What had been a fairly homogenous opposition to the First Bank of the United States was now divided between the Old and New Republicans, representing most of the Southern and Western states. While the Old Republicans insisted on the Constitutionality arguments that had been put forward by Jefferson during the debates on the First Bank of the US, the New Republicans supported the idea due to increased interdependence between the growing finance industry and the large southern plantations.
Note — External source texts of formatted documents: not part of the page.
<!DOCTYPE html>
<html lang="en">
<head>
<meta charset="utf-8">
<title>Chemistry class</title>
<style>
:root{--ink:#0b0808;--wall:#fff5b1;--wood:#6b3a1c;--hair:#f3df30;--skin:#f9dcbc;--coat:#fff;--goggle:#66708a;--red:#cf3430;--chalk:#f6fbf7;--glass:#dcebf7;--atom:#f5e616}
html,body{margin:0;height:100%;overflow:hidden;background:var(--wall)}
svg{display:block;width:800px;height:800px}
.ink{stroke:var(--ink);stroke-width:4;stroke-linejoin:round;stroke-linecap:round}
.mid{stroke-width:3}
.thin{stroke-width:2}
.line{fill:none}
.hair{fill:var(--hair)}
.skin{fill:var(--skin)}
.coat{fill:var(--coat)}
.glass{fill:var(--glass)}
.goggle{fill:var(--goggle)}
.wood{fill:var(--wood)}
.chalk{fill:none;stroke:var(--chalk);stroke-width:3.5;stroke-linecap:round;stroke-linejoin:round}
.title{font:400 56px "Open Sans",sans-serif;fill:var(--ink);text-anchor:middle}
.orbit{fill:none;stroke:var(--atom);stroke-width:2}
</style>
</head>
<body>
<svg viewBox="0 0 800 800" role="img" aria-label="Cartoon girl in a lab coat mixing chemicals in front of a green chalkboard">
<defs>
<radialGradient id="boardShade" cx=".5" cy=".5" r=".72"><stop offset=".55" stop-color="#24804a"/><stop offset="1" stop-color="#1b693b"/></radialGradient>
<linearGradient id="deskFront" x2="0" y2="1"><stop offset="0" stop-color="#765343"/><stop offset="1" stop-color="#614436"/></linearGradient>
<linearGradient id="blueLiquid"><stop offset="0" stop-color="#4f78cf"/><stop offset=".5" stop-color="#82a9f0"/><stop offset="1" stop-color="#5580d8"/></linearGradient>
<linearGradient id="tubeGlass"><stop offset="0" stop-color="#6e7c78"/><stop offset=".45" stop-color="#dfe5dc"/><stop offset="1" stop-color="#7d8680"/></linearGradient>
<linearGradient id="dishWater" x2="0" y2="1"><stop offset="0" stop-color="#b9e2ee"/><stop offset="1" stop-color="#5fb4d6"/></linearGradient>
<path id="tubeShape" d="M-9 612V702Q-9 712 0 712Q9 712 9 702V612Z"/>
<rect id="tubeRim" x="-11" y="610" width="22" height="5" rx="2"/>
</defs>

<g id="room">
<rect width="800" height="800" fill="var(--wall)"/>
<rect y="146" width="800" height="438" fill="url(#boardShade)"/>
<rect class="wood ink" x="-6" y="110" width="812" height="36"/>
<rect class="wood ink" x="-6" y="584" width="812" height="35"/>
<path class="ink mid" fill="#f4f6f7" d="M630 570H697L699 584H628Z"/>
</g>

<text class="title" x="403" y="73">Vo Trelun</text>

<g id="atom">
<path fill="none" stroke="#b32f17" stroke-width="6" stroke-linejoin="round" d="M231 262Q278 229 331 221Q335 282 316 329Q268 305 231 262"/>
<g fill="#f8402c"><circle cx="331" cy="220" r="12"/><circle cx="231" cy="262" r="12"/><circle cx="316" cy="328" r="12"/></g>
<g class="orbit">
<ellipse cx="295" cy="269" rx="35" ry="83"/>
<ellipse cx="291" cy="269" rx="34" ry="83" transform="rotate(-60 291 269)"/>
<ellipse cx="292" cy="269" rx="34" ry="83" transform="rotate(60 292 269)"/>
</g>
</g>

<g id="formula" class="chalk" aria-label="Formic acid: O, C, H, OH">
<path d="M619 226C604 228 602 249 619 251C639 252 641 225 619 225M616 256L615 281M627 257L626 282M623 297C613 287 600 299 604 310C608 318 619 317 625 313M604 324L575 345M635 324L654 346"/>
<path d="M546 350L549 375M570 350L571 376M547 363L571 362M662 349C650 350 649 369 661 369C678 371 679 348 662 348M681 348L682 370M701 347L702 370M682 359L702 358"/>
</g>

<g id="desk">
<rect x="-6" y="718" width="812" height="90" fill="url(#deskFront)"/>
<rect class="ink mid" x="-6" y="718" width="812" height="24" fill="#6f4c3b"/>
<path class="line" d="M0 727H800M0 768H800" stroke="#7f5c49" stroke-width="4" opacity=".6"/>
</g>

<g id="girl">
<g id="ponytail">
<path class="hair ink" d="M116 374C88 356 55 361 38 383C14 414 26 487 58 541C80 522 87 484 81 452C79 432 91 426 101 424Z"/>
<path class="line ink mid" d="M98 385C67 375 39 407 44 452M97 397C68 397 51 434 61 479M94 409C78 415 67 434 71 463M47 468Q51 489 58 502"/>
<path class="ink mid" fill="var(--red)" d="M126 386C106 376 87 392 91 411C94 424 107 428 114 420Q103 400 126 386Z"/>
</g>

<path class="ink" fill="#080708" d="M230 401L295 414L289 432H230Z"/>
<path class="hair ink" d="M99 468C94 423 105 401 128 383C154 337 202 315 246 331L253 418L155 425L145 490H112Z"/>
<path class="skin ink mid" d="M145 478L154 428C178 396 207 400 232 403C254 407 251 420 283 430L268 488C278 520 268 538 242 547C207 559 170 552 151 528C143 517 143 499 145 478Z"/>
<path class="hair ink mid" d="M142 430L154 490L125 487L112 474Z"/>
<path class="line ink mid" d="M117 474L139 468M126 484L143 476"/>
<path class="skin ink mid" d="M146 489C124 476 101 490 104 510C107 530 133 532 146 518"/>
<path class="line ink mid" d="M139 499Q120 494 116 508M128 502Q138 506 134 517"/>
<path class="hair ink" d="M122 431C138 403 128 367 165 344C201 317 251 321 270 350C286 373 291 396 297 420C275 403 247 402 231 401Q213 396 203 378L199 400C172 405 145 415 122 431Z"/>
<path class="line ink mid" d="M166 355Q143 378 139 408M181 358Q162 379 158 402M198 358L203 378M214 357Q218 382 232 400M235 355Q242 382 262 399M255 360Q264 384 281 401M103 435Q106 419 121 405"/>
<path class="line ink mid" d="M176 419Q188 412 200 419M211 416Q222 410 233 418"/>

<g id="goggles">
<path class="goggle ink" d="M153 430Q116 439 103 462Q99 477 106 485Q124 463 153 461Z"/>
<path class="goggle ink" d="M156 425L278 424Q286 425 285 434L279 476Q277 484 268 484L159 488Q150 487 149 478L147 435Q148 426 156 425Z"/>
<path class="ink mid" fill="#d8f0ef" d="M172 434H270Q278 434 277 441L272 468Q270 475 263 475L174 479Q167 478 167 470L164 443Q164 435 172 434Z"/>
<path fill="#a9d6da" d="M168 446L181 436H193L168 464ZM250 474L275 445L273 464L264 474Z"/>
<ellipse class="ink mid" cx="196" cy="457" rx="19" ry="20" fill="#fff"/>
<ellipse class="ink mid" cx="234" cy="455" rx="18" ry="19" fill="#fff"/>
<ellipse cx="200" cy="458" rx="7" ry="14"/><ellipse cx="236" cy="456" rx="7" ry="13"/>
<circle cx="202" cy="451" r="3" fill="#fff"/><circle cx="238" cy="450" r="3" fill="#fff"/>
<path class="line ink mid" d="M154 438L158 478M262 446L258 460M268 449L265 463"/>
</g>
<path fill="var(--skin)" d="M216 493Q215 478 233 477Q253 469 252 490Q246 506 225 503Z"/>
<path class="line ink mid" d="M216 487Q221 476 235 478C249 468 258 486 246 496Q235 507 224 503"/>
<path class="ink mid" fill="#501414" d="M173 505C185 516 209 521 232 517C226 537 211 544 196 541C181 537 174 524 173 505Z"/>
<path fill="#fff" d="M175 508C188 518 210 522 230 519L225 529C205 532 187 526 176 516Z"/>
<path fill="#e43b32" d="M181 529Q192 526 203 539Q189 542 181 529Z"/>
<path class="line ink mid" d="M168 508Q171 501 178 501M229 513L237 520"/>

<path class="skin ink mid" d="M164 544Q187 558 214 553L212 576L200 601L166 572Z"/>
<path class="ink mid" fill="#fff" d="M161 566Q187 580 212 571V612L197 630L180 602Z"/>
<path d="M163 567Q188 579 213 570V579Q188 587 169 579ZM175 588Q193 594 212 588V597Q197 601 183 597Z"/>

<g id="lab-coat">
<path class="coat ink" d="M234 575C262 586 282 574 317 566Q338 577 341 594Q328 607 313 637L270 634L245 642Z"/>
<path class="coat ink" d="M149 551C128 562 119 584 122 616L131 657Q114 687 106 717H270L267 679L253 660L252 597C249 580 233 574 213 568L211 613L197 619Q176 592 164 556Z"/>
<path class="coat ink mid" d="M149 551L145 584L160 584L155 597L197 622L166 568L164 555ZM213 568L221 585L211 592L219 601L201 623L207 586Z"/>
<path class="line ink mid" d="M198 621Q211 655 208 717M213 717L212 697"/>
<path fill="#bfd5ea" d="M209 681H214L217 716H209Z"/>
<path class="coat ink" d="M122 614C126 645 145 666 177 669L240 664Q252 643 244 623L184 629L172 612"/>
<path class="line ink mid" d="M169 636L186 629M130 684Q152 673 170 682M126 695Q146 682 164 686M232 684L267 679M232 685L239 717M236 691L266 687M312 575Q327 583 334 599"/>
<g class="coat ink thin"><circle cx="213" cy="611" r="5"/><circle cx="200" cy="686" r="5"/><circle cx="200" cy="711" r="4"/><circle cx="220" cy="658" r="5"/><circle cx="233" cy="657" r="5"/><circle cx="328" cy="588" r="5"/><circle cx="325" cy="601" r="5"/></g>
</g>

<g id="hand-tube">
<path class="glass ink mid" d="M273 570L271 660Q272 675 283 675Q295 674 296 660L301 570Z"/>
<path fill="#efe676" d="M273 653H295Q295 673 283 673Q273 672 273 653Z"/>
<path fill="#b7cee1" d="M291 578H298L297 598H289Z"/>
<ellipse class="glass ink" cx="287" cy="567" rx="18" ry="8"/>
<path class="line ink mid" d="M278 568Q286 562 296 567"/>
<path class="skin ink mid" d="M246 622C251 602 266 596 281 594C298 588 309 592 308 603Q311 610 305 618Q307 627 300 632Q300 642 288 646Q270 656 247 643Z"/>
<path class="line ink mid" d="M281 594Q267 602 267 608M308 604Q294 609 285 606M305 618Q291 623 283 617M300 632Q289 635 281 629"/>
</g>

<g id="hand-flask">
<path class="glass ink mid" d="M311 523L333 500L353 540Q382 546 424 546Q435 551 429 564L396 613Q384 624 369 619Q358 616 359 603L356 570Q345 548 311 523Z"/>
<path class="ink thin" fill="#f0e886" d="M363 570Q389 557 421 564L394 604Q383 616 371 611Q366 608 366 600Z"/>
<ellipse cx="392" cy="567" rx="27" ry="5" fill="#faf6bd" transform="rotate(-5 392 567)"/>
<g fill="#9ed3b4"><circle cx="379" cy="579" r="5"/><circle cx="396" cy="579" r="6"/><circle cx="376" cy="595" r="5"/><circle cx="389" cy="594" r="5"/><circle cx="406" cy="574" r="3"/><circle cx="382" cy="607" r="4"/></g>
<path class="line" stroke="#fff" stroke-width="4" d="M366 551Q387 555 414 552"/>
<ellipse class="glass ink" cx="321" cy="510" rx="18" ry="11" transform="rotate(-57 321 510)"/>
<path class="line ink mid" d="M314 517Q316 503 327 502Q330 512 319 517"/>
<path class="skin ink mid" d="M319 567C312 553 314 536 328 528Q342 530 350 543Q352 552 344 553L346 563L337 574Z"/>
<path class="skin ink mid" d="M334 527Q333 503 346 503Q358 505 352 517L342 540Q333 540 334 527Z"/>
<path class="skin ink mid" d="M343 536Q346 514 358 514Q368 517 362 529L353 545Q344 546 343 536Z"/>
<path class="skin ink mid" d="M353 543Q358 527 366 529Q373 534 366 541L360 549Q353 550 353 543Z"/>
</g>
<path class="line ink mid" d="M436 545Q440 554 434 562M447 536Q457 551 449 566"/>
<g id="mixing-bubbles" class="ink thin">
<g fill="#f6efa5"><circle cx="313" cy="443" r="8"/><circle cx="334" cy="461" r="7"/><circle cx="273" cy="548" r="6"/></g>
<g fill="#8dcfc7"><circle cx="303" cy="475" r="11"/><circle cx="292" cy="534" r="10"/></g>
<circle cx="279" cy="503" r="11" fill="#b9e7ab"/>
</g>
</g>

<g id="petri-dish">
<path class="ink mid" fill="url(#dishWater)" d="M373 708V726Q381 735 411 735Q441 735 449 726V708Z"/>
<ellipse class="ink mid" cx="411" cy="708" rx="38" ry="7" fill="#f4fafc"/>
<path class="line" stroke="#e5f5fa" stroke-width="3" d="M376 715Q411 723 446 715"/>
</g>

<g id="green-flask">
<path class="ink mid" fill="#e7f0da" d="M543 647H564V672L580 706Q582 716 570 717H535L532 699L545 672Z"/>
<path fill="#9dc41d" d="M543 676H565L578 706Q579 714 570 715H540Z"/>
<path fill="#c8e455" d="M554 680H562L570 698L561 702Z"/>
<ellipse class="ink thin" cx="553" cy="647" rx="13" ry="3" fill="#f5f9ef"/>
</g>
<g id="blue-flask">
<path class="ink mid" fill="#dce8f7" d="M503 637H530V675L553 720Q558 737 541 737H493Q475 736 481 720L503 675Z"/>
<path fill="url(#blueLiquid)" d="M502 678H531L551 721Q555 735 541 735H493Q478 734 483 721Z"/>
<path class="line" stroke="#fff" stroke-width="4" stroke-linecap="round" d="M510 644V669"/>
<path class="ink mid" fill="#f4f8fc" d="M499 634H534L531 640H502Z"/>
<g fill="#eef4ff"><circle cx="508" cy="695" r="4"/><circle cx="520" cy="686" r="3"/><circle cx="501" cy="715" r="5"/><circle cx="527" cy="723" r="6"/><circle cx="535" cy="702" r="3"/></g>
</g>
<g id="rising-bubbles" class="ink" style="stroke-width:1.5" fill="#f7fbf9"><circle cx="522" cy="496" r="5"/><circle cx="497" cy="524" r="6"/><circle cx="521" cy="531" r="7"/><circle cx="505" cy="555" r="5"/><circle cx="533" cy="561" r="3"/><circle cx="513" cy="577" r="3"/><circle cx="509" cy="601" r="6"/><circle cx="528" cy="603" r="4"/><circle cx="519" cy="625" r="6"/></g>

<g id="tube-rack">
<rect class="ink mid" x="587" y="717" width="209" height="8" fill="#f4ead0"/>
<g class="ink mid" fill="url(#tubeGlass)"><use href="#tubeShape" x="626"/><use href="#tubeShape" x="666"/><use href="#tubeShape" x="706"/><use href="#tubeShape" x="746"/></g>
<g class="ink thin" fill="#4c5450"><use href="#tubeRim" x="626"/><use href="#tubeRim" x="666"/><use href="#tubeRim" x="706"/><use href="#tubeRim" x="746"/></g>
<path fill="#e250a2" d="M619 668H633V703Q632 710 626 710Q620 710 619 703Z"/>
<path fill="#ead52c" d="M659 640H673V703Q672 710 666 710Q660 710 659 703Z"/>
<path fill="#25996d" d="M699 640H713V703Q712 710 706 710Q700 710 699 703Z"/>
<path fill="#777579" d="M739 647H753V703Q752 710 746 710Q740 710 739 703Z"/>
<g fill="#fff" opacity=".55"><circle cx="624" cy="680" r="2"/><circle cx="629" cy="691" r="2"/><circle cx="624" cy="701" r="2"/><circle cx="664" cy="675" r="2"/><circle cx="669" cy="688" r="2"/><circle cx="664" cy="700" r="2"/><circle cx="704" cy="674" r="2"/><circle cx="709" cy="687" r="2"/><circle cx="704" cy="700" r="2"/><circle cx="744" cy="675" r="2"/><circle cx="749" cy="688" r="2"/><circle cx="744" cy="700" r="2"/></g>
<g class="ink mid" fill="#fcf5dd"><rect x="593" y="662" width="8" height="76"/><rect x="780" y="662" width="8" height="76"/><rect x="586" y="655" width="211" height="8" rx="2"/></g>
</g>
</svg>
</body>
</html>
New opposition did emerge however, from privately owned banks, both chartered and unchartered, that had come to dominate the market in the absence of a regulatory entity.
After some debate but with considerably more ease compared to the First Bank, the Second Bank of the United States was signed into being and afforded a 20 year charter in 1817. Once again, one-fifth of the starting capital for the Bank was owned by the Federal Government, acting as its main shareholder and customer whilst also requiring certain services of the new Bank, most notably the handling of all government transactions and tax payments. The twenty-five board of directors was also in place, with five of those members chosen by the President of the United States contingent on Senate approval.
Its first major challenge was quickly revealed to be restraining private and state-owned banks whose unregulated issuing of bank notes had been fuelling speculative booms. While by itself this posed an already formidable challenge, the Second Bank had also been created with the implied commitment to permitting prevailing laissez-faire policies that allowed credit exchanges between North and Eastern creditors to new Southern and Western debtors. The Bank was largely unsuccessful in controlling these speculative booms which led to the US market crash of 1819.
While the advent of a new crisis provided the Second Bank with an opportunity to demonstrate its economic capacity, its proposed solutions and fiscal policies were largely belated in their application. The first President of the Second Bank officially resigned in 1819, being replaced by Langdon Cheves, who was made responsible in the application of most of those solutions which included a credit contraction that contrasted with a then recovering economy. These belt tightening policies inevitably led to increased unemployment, thus prolonging the following recession, creating further opposition and critics to central banking.
It was during this atmosphere of general distrust and dislike for the central bank, that President James Monroe appointed Nicholas Biddle as the new President of the Second Bank. Biddle proceeded to cautiously and successfully expanding credit alongside a growing US economy. The Bank also profited in public support from the first Supreme Court ruling in its favour, upholding its constitutionality and dissuading many of its more traditional critics from further challenge.
The source of the Second Bank’s demise would eventually arrive during Andrew Jackson’s Presidency in 1829. Despite the general public approval of the Bank, President Jackson attacked the Bank claiming a failure to produce a stable currency alongside traditional constitutional concerns. Despite Congressional investigations and reports defending the Bank’s role in maintaining US currency and precedents for its constitutionality, Jackson was unwavering in his condemnation of the Second Bank as a corrupt corporation. President Jackson’s anti-bank platform carried him through his re-election in 1832, and in 1833 he proceeded to remove all Federal deposits from the Second Bank, moving them into several private and state banks. The Bank charter was thus allowed to expire in 1836 with the corporation itself being liquidated in 1841.